Researchers at Arizona State University have turned their attention to making buildings more sustainable by figuring out how to save energy and use materials with less negative impact.
Using interdisciplinary collaboration and state-of-the-art facilities, scientists at Arizona State University are working to improve solar cell performance by using nanotechnology.
This video highlights AzCATI facilities and services and shows how the center is expanding to provide even greater capabilities.
When Peter Parker was bitten by a radioactive spider in a lab, he became Spider-Man, a superhero with the ability to spin strong, flexible webs. Jeff Yarger and Gregory Holland are hoping to harness spider power in their lab, as well. But these real-world spider men aren’t waiting around for bizarre lab accidents.
Stronger than steel, more elastic than a rubber band--spider silk has amazing properties. ASU researchers are studying spider silk proteins in the hopes of producing it synthetically.
Nanotechnology is a vast emerging field that has many implications for science and technology as well as policy.
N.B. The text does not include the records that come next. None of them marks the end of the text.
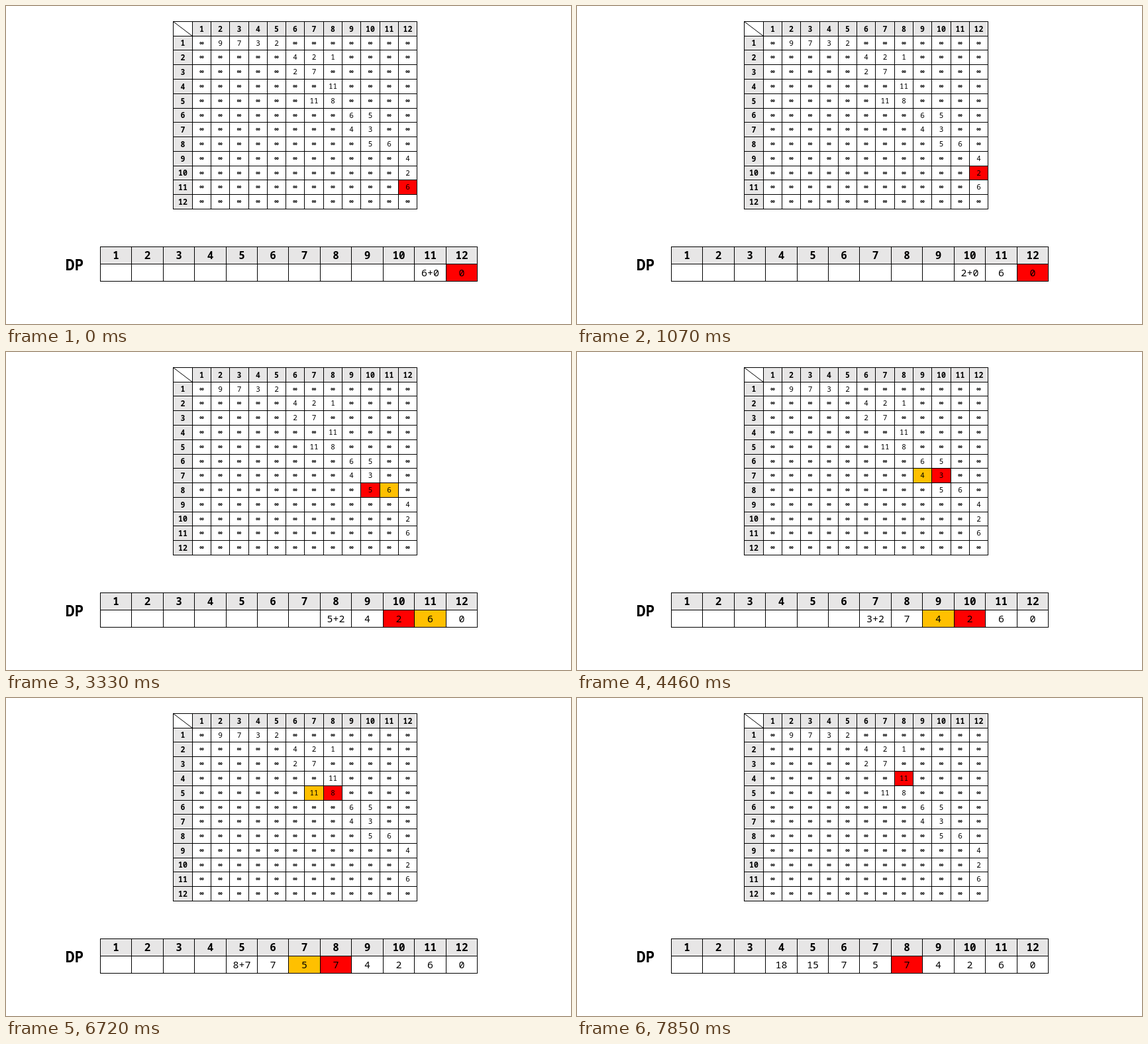
An HTML page that plays this animation: 853x480 px, repeating every 8 s.

```html
<!DOCTYPE html>
<html lang="en">
<head>
<meta charset="utf-8">
<title>Shortest path table</title>
<style>
  html, body { margin: 0; width: 100%; height: 100%; overflow: hidden; background: #fff; }
  svg { display: block; width: 100%; height: 100%; }
  text { font-family: "Noto Sans Mono", "DejaVu Sans Mono", monospace; text-anchor: middle; fill: #000; }
  .bold { font-weight: 700; }
</style>
</head>
<body>
<svg id="stage" viewBox="0 0 853 480"></svg>
<script>
const N = 12, LOOP = 8000, FIRST = 1070, STEP = 1130, LAST_ROW = 4;
const WHITE = '#fff', GREY = '#e7e6e6', RED = '#ff0000', AMBER = '#ffc000';
const edges = {
  1: {2: 9, 3: 7, 4: 3, 5: 2},
  2: {6: 4, 7: 2, 8: 1},
  3: {6: 2, 7: 7},
  4: {8: 11},
  5: {7: 11, 8: 8},
  6: {9: 6, 10: 5},
  7: {9: 4, 10: 3},
  8: {10: 5, 11: 6},
  9: {12: 4}, 10: {12: 2}, 11: {12: 6}, 12: {}
};

const stage = document.getElementById('stage');
function add(tag, attrs) {
  const node = document.createElementNS('http://www.w3.org/2000/svg', tag);
  for (const key in attrs) node.setAttribute(key, attrs[key]);
  return stage.appendChild(node);
}

function label(x, y, size, content, bold) {
  const node = add('text', {x, y: y + size * 0.357, 'font-size': size, class: bold ? 'bold' : ''});
  node.textContent = content;
  return node;
}

// Grid lines sit on whole pixels, so cells vary by one pixel.
const matrixX = i => Math.round(252.4 + 28.29 * i) + 0.5;
const matrixY = i => Math.round(22.8 + 21.79 * i) + 0.5;
const stripX = i => Math.round(141.9 + 47.42 * i) + 0.5;
const stripY = i => 363.5 + 26 * i;

function cell(xAt, yAt, col, row, fill, content, size, bold) {
  const x = xAt(col), y = yAt(row), width = xAt(col + 1) - x, height = yAt(row + 1) - y;
  const box = add('rect', {x, y, width, height, fill, stroke: '#000', 'stroke-width': 1});
  const text = label(x + width / 2, y + height / 2, size, content, bold);
  return {box, text};
}

const matrix = {}, strip = {};
for (let row = 0; row <= N; row++) {
  matrix[row] = {};
  for (let col = 0; col <= N; col++) {
    const head = row * col === 0;
    const content = head ? row + col || '' : edges[row][col] || '∞';
    const fill = head && row + col ? GREY : WHITE;
    matrix[row][col] = cell(matrixX, matrixY, col, row, fill, content,
      head ? 11.5 : 11, head || content === '∞');
  }
}
add('line', {x1: matrixX(0), y1: matrixY(0), x2: matrixX(1), y2: matrixY(1), stroke: '#000'});

for (let i = 1; i <= N; i++) {
  cell(stripX, stripY, i - 1, 0, GREY, i, 16, true);
  strip[i] = cell(stripX, stripY, i - 1, 1, WHITE, '', 15, false);
}
label(103.5, 390.5, 22.5, 'DP', true);

// Best cost and next node, from the end backwards.
const cost = {[N]: 0}, next = {};
for (let row = N - 1; row > 0; row--) {
  const total = col => edges[row][col] + cost[col];
  next[row] = Object.keys(edges[row]).map(Number).reduce((a, b) => total(b) < total(a) ? b : a);
  cost[row] = total(next[row]);
}

function show(active) {
  for (let row = 1; row <= N; row++) {
    for (const col in edges[row]) matrix[row][col].box.setAttribute('fill', WHITE);
    strip[row].box.setAttribute('fill', WHITE);
    strip[row].text.textContent = row >= active ? cost[row] : '';
  }
  const best = next[active];
  for (const col in edges[active]) {
    const fill = +col === best ? RED : AMBER;
    matrix[active][col].box.setAttribute('fill', fill);
    strip[col].box.setAttribute('fill', fill);
  }
  if (active > LAST_ROW) {
    strip[active].text.textContent = edges[active][best] + '+' + cost[best];
  }
}

let shown;
const start = performance.now();
function tick() {
  const time = (performance.now() - start) % LOOP;
  const step = time < FIRST ? 0 : 1 + Math.floor((time - FIRST) / STEP);
  const active = N - 1 - step;
  if (active !== shown) show(shown = active);
  requestAnimationFrame(tick);
}
tick();
</script>
</body>
</html>
```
The Flexible Display Center is a government/industry/academia partnership that’s advancing full-color flexible display technology and fostering development of a manufacturing ecosystem to support the rapidly growing market for flexible electronic displays.